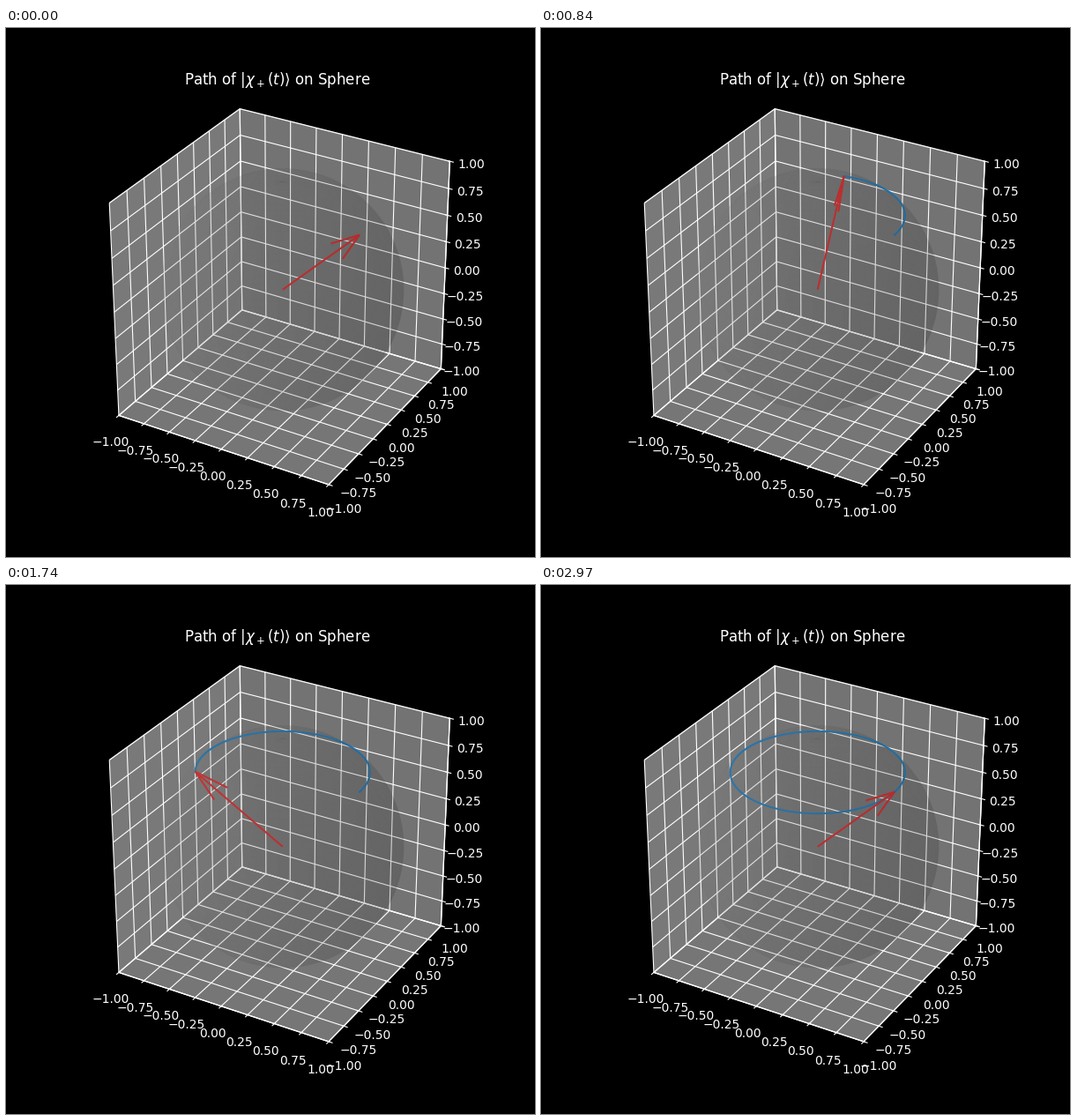
A matplotlib script for the animation above (3 s loop, 600 by 600 pixels).

```python
import numpy as np
import matplotlib.pyplot as plt
from matplotlib.animation import ArtistAnimation

FRAMES = 100
INTERVAL = 30

plt.style.use("dark_background")
fig = plt.figure(figsize=(6, 6), dpi=100)
ax = fig.add_subplot(projection="3d")
ax.set_title(r"Path of $|\chi_+(t)\rangle$ on Sphere")

# Faint unit sphere
u = np.linspace(0, 2 * np.pi, 100)
v = np.linspace(0, np.pi, 100)
ax.plot_surface(
    np.outer(np.cos(u), np.sin(v)),
    np.outer(np.sin(u), np.sin(v)),
    np.outer(np.ones_like(u), np.cos(v)),
    color="gray",
    alpha=0.1,
)

# Spin vector precessing about z at a fixed polar angle
theta = np.pi / 4
phi = np.linspace(0, 2 * np.pi, FRAMES)
path = np.array([
    np.sin(theta) * np.cos(phi),
    np.sin(theta) * np.sin(phi),
    np.full(FRAMES, np.cos(theta)),
])


def pose(i):
    trail = ax.plot(*path[:, : i + 1], color="tab:blue")[0]
    arrow = ax.quiver(0, 0, 0, *path[:, i], color="tab:red")
    return trail, arrow


poses = [pose(i) for i in range(FRAMES)]

ax.set(xlim=(-1, 1), ylim=(-1, 1), zlim=(-1, 1))
ax.set_box_aspect((1, 1, 1))

anim = ArtistAnimation(fig, poses, interval=INTERVAL, repeat=True, repeat_delay=0)

plt.show()
```
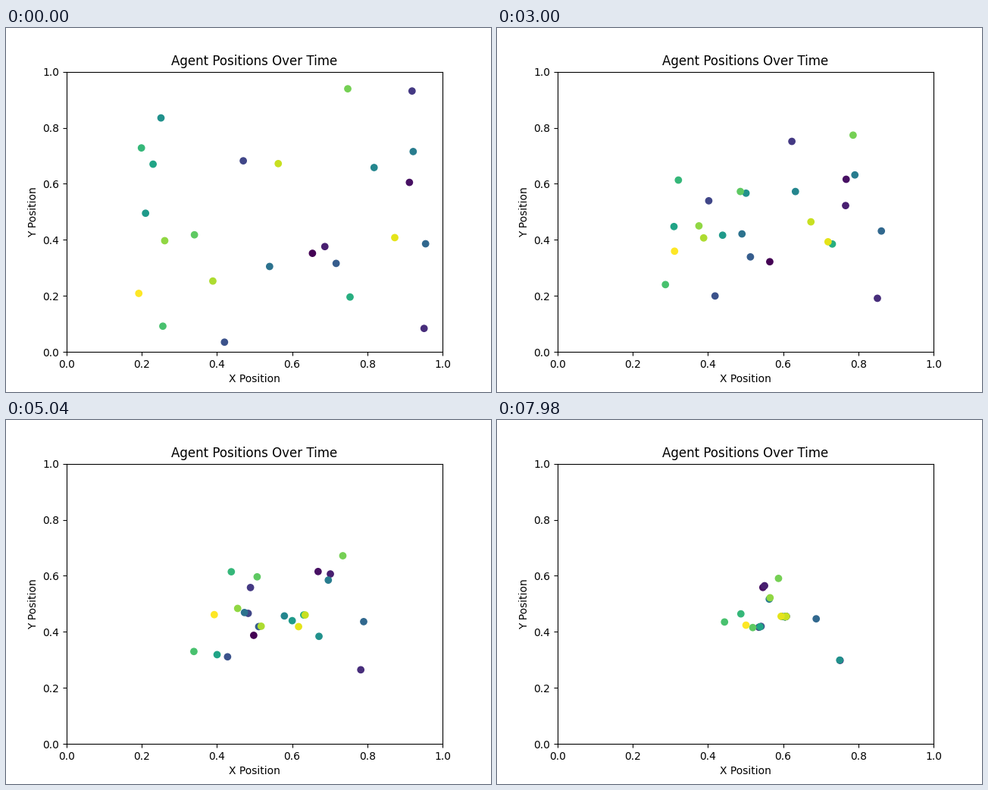
Animation of 640x480 px, one loop 8 s. Source, as a matplotlib script:

```python
import matplotlib.pyplot as plt
import numpy as np
from matplotlib.animation import FuncAnimation

STEPS = 134
TICK = 20           # ms per animation frame
TICKS_PER_STEP = 3  # one simulation step every 60 ms

# Each agent: start x, start y, speed per step, index of the agent it chases
AGENTS = [
    (0.654, 0.352, 0.00304, 7),
    (0.912, 0.605, 0.00290, 16),
    (0.687, 0.376, 0.00340, 1),
    (0.951, 0.084, 0.00294, 12),
    (0.919, 0.931, 0.00697, 14),
    (0.470, 0.682, 0.00337, 13),
    (0.420, 0.035, 0.00330, 5),
    (0.717, 0.316, 0.00419, 21),
    (0.955, 0.386, 0.00210, 22),
    (0.540, 0.305, 0.00255, 5),
    (0.922, 0.715, 0.00311, 24),
    (0.818, 0.658, 0.00411, 13),
    (0.251, 0.835, 0.00734, 3),
    (0.210, 0.495, 0.00487, 15),
    (0.230, 0.670, 0.00473, 6),
    (0.754, 0.196, 0.00387, 11),
    (0.199, 0.728, 0.00347, 18),
    (0.256, 0.092, 0.00305, 20),
    (0.340, 0.418, 0.00426, 4),
    (0.748, 0.939, 0.00344, 1),
    (0.261, 0.397, 0.00253, 10),
    (0.389, 0.253, 0.00382, 13),
    (0.563, 0.672, 0.00472, 15),
    (0.873, 0.408, 0.00311, 9),
    (0.192, 0.209, 0.00384, 18),
]


def chase(agents, steps):
    """Positions at every step; all agents move at once towards their targets."""
    data = np.array(agents)
    pos, speed, target = data[:, :2], data[:, 2], data[:, 3].astype(int)
    path = [pos]
    for _ in range(steps - 1):
        gap = pos[target] - pos
        dist = np.hypot(gap[:, 0], gap[:, 1])
        share = np.minimum(1, speed / np.maximum(dist, 1e-9))
        pos = pos + gap * share[:, None]
        path.append(pos)
    return path


path = chase(AGENTS, STEPS)

fig, ax = plt.subplots(figsize=(6.4, 4.8), dpi=100)
ax.set_xlim(0, 1)
ax.set_ylim(0, 1)
ax.set_title("Agent Positions Over Time")
ax.set_xlabel("X Position")
ax.set_ylabel("Y Position")
dots = ax.scatter(path[0][:, 0], path[0][:, 1],
                  c=np.arange(len(AGENTS)), cmap="viridis")


def update(i):
    dots.set_offsets(path[i // TICKS_PER_STEP])
    return (dots,)


anim = FuncAnimation(fig, update, frames=8000 // TICK, interval=TICK,
                     repeat=True, repeat_delay=0)
plt.show()
```
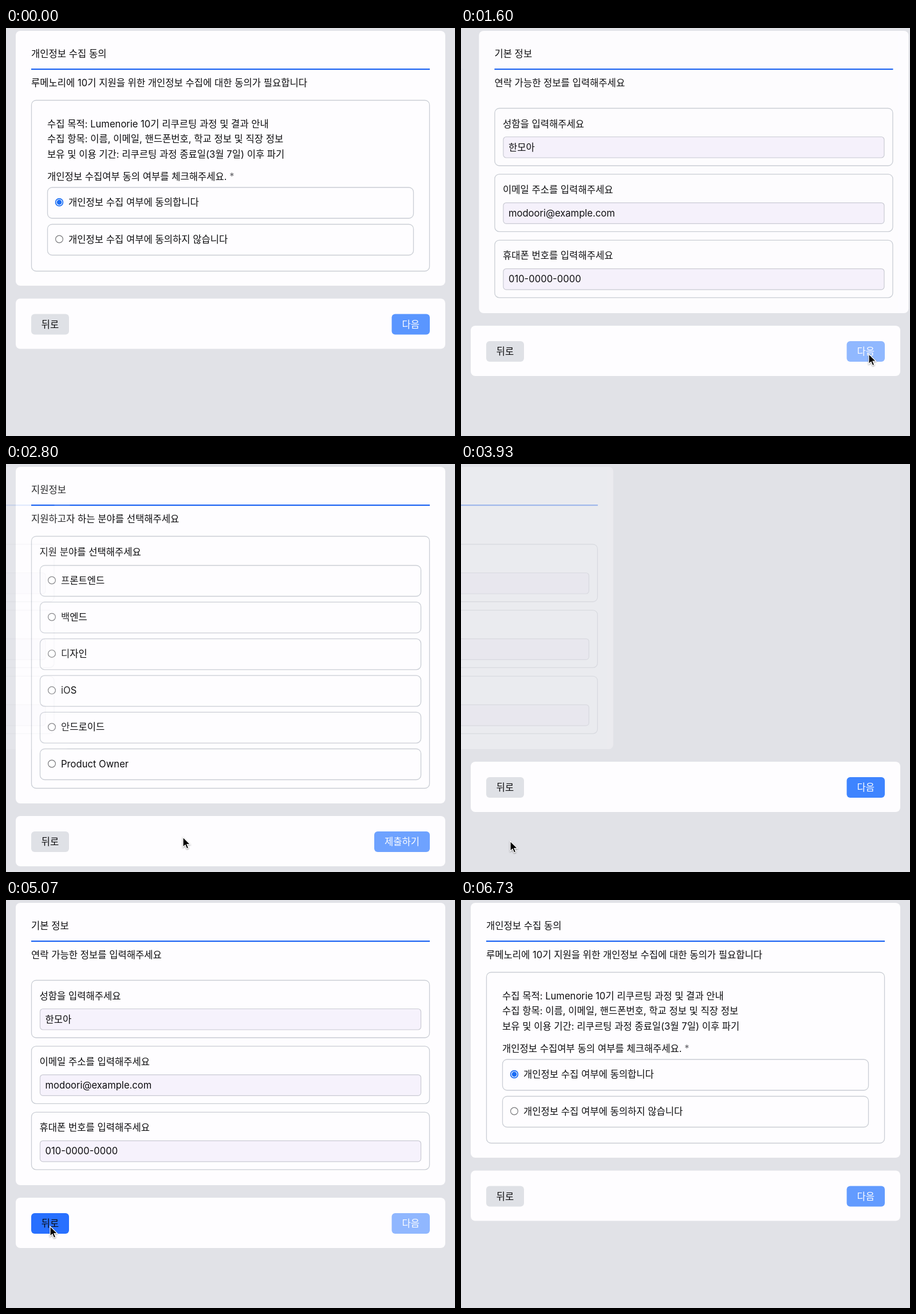
Recreate the animation shown at these times as an HTML page. Size 784 by 714 pixels, loop 6.8 s.

```html
<!DOCTYPE html>
<html lang="ko">
<head>
<meta charset="utf-8">
<style>
  html, body { margin: 0; width: 100%; height: 100%; overflow: hidden; background: #e1e2e7; }
  svg { display: block; }
  text { font: 16.6px Inter, "Noto Sans CJK KR", "Noto Sans CJK", sans-serif; fill: #0c0c0e; white-space: pre; }
  .card { fill: #fefdff; }
  .box { fill: none; stroke: #c9cdd4; stroke-width: 1.3; }
  .input { fill: #f6f2fc; stroke: #c9cad3; stroke-width: 1.2; }
  .ring { fill: #fff; stroke: #77777b; stroke-width: 1.2; }
  .on { stroke: #1a6df5; stroke-width: 1.7; }
  .dot { fill: #1a6df5; }
  .line { fill: #1a62f2; }
  .mid { text-anchor: middle; }
  .light { fill: #fff; }
  .star { fill: #66666a; }
  .main { fill: #2c79ff; }
</style>
</head>
<body>
<svg width="784" height="714" viewBox="0 0 784 714">
  <g id="pages"></g>
  <g id="footer">
    <rect class="card" x="17" y="0" width="750" height="88" rx="8"/>
    <rect id="back" x="44" y="27" width="66" height="36" rx="6"/>
    <text class="mid" x="77" y="51">뒤로</text>
    <g id="next">
      <rect class="main" y="27" height="36" rx="6"/>
      <text class="mid light" y="51"></text>
    </g>
  </g>
  <path id="cursor" d="M0 0V17.5L4 13.8L6.7 20.2L9.8 18.9L7.1 12.6H12.6Z" fill="#000" stroke="#fff"
    stroke-width="1.3" style="filter:drop-shadow(0 1px 1px #0006)"/>
</svg>
<script>
const $ = id => document.getElementById(id);
const LOOP = 6800, SLIDE = 1000, WIDTH = 750;

const rect = (cls, x, y, w, h, r = 8) =>
  `<rect class="${cls}" x="${x}" y="${y}" width="${w}" height="${h}" rx="${r}"/>`;
const text = (x, cy, s, cls = '') => `<text class="${cls}" x="${x}" y="${cy + 6}">${s}</text>`;
const radio = (x, y, on) => `<circle class="ring ${on ? 'on' : ''}" cx="${x}" cy="${y}" r="6.4"/>` +
  (on ? `<circle class="dot" cx="${x}" cy="${y}" r="4.4"/>` : '');
const option = (x, y, w, label, on) =>
  rect('box', x + .5, y + .5, w, 54) + radio(x + 21, y + 26.5, on) + text(x + 37, y + 26.5, label);
const field = (y, label, value) =>
  rect('box', 44.5, y + .5, 695, 100.5) + text(58.5, y + 27.5, label) +
  rect('input', 59.5, y + 50.5, 665, 36.5, 5) + text(68.5, y + 68.5, value);
const page = (h, title, note, body) =>
  `<g>${rect('card', 17, 5, WIDTH, h)}${text(44, 45, title)}${rect('line', 44, 71, 696, 2.2, 0)}` +
  `${text(44, 95.5, note)}${body}</g>`;

const consent = page(446, '개인정보 수집 동의',
  '루메노리에 10기 지원을 위한 개인정보 수집에 대한 동의가 필요합니다',
  rect('box', 44.5, 126.5, 695, 299) +
  text(72, 168, '수집 목적: Lumenorie 10기 리쿠르팅 과정 및 결과 안내') +
  text(72, 194, '수집 항목: 이름, 이메일, 핸드폰번호, 학교 정보 및 직장 정보') +
  text(72, 220.5, '보유 및 이용 기간: 리쿠르팅 과정 종료일(3월 7일) 이후 파기') +
  text(72, 259.5, '개인정보 수집여부 동의 여부를 체크해주세요. <tspan class="star">*</tspan>') +
  option(72, 278.5, 639, '개인정보 수집 여부에 동의합니다', true) +
  option(72, 343, 639, '개인정보 수집 여부에 동의하지 않습니다'));

const basics = page(494, '기본 정보', '연락 가능한 정보를 입력해주세요',
  field(140, '성함을 입력해주세요', '한모아') +
  field(255.3, '이메일 주소를 입력해주세요', 'modoori@example.com') +
  field(370.8, '휴대폰 번호를 입력해주세요', '010-0000-0000'));

const roles = ['프론트엔드', '백엔드', '디자인', 'iOS', '안드로이드', 'Product Owner'];
const apply = page(589, '지원정보', '지원하고자 하는 분야를 선택해주세요',
  rect('box', 44.5, 126.5, 695, 441) + text(58.5, 154, '지원 분야를 선택해주세요') +
  roles.map((r, i) => option(59, 177 + 64.2 * i, 665, r)).join(''));

// The last page comes first so that a leaving page passes over it.
$('pages').innerHTML = apply + consent + basics;
const [applyEl, consentEl, basicsEl] = $('pages').children;
const pages = [consentEl, basicsEl, applyEl];
const footerY = [473.5, 521, 616];
const STATIC = 2;

// Page changes: start, page left, page entered
const changes = [[780, 0, 1], [2217, 1, 2], [3715, 2, 1], [5088, 1, 0]];
const pulseRestart = 2217;

// Cursor: time, x, y of the tip
const path = [
  [270, 736, 505], [560, 716, 515], [800, 716, 515], [1250, 712, 570.5], [2260, 712, 570.5],
  [2800, 309, 653], [3300, 86, 660], [4200, 86, 660], [4450, 84, 674], [4860, 77, 571],
  [5180, 77, 571], [5520, -20, 634]
];

function bezier(x1, y1, x2, y2) {
  const at = (a, b, s) => 3 * (1 - s) ** 2 * s * a + 3 * (1 - s) * s * s * b + s ** 3;
  return x => {
    let lo = 0, hi = 1;
    for (let i = 0; i < 24; i++) {
      const s = (lo + hi) / 2;
      if (at(x1, x2, s) < x) lo = s; else hi = s;
    }
    return at(y1, y2, lo);
  };
}
const ease = bezier(.25, .1, .25, 1);
const soft = bezier(.4, 0, .6, 1);

function pulse(t) {
  const u = (t < pulseRestart ? t + 1530 : t - pulseRestart) % 2000 / 1000;
  return u < 1 ? 1 - soft(u) / 2 : .5 + soft(u - 1) / 2;
}

function cursorAt(t) {
  const i = path.findIndex(k => k[0] > t);
  if (i < 1) return null;
  const [a, b] = [path[i - 1], path[i]];
  const p = soft((t - a[0]) / (b[0] - a[0]));
  return [a[1] + (b[1] - a[1]) * p, a[2] + (b[2] - a[2]) * p];
}

function place(el, x, opacity) {
  el.setAttribute('transform', `translate(${x} 0)`);
  el.setAttribute('opacity', opacity);
}

function draw(t) {
  const change = changes.filter(c => c[0] <= t).pop();
  const [start, from, to] = change || [-SLIDE, 0, 0];
  const p = ease(Math.min(1, (t - start) / SLIDE));
  const dir = to > from ? 1 : -1;
  pages.forEach((el, i) => {
    if (i === to) i === STATIC ? place(el, 0, 1) : place(el, dir * WIDTH * (1 - p), change ? p : 1);
    else if (i === from && i !== STATIC) place(el, -dir * WIDTH * p, 1 - p);
    else place(el, 0, 0);
  });

  const top = footerY[to], last = to === STATIC;
  $('footer').setAttribute('transform', `translate(0 ${top})`);
  const [button, label] = $('next').children;
  const left = last ? 643 : 673.5;
  button.setAttribute('x', left);
  button.setAttribute('width', 740 - left);
  label.setAttribute('x', (left + 740) / 2);
  label.textContent = last ? '제출하기' : '다음';
  $('next').setAttribute('opacity', pulse(t));

  const c = cursorAt(t);
  $('cursor').style.display = c ? '' : 'none';
  if (c) $('cursor').setAttribute('transform', `translate(${c})`);
  const hover = c && c[0] > 44 && c[0] < 110 && c[1] > top + 27 && c[1] < top + 63;
  $('back').setAttribute('fill', hover ? '#2870ff' : '#dfe1e6');
}

const begin = performance.now();
function tick() {
  draw((performance.now() - begin) % LOOP);
  requestAnimationFrame(tick);
}
tick();
</script>
</body>
</html>
```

§ **WHAT YOU SHOULD DO**
Across the data shown above, how many lines carry the string "return"? Reply with the figure by itself.

§ **TASK OUTPUT**
8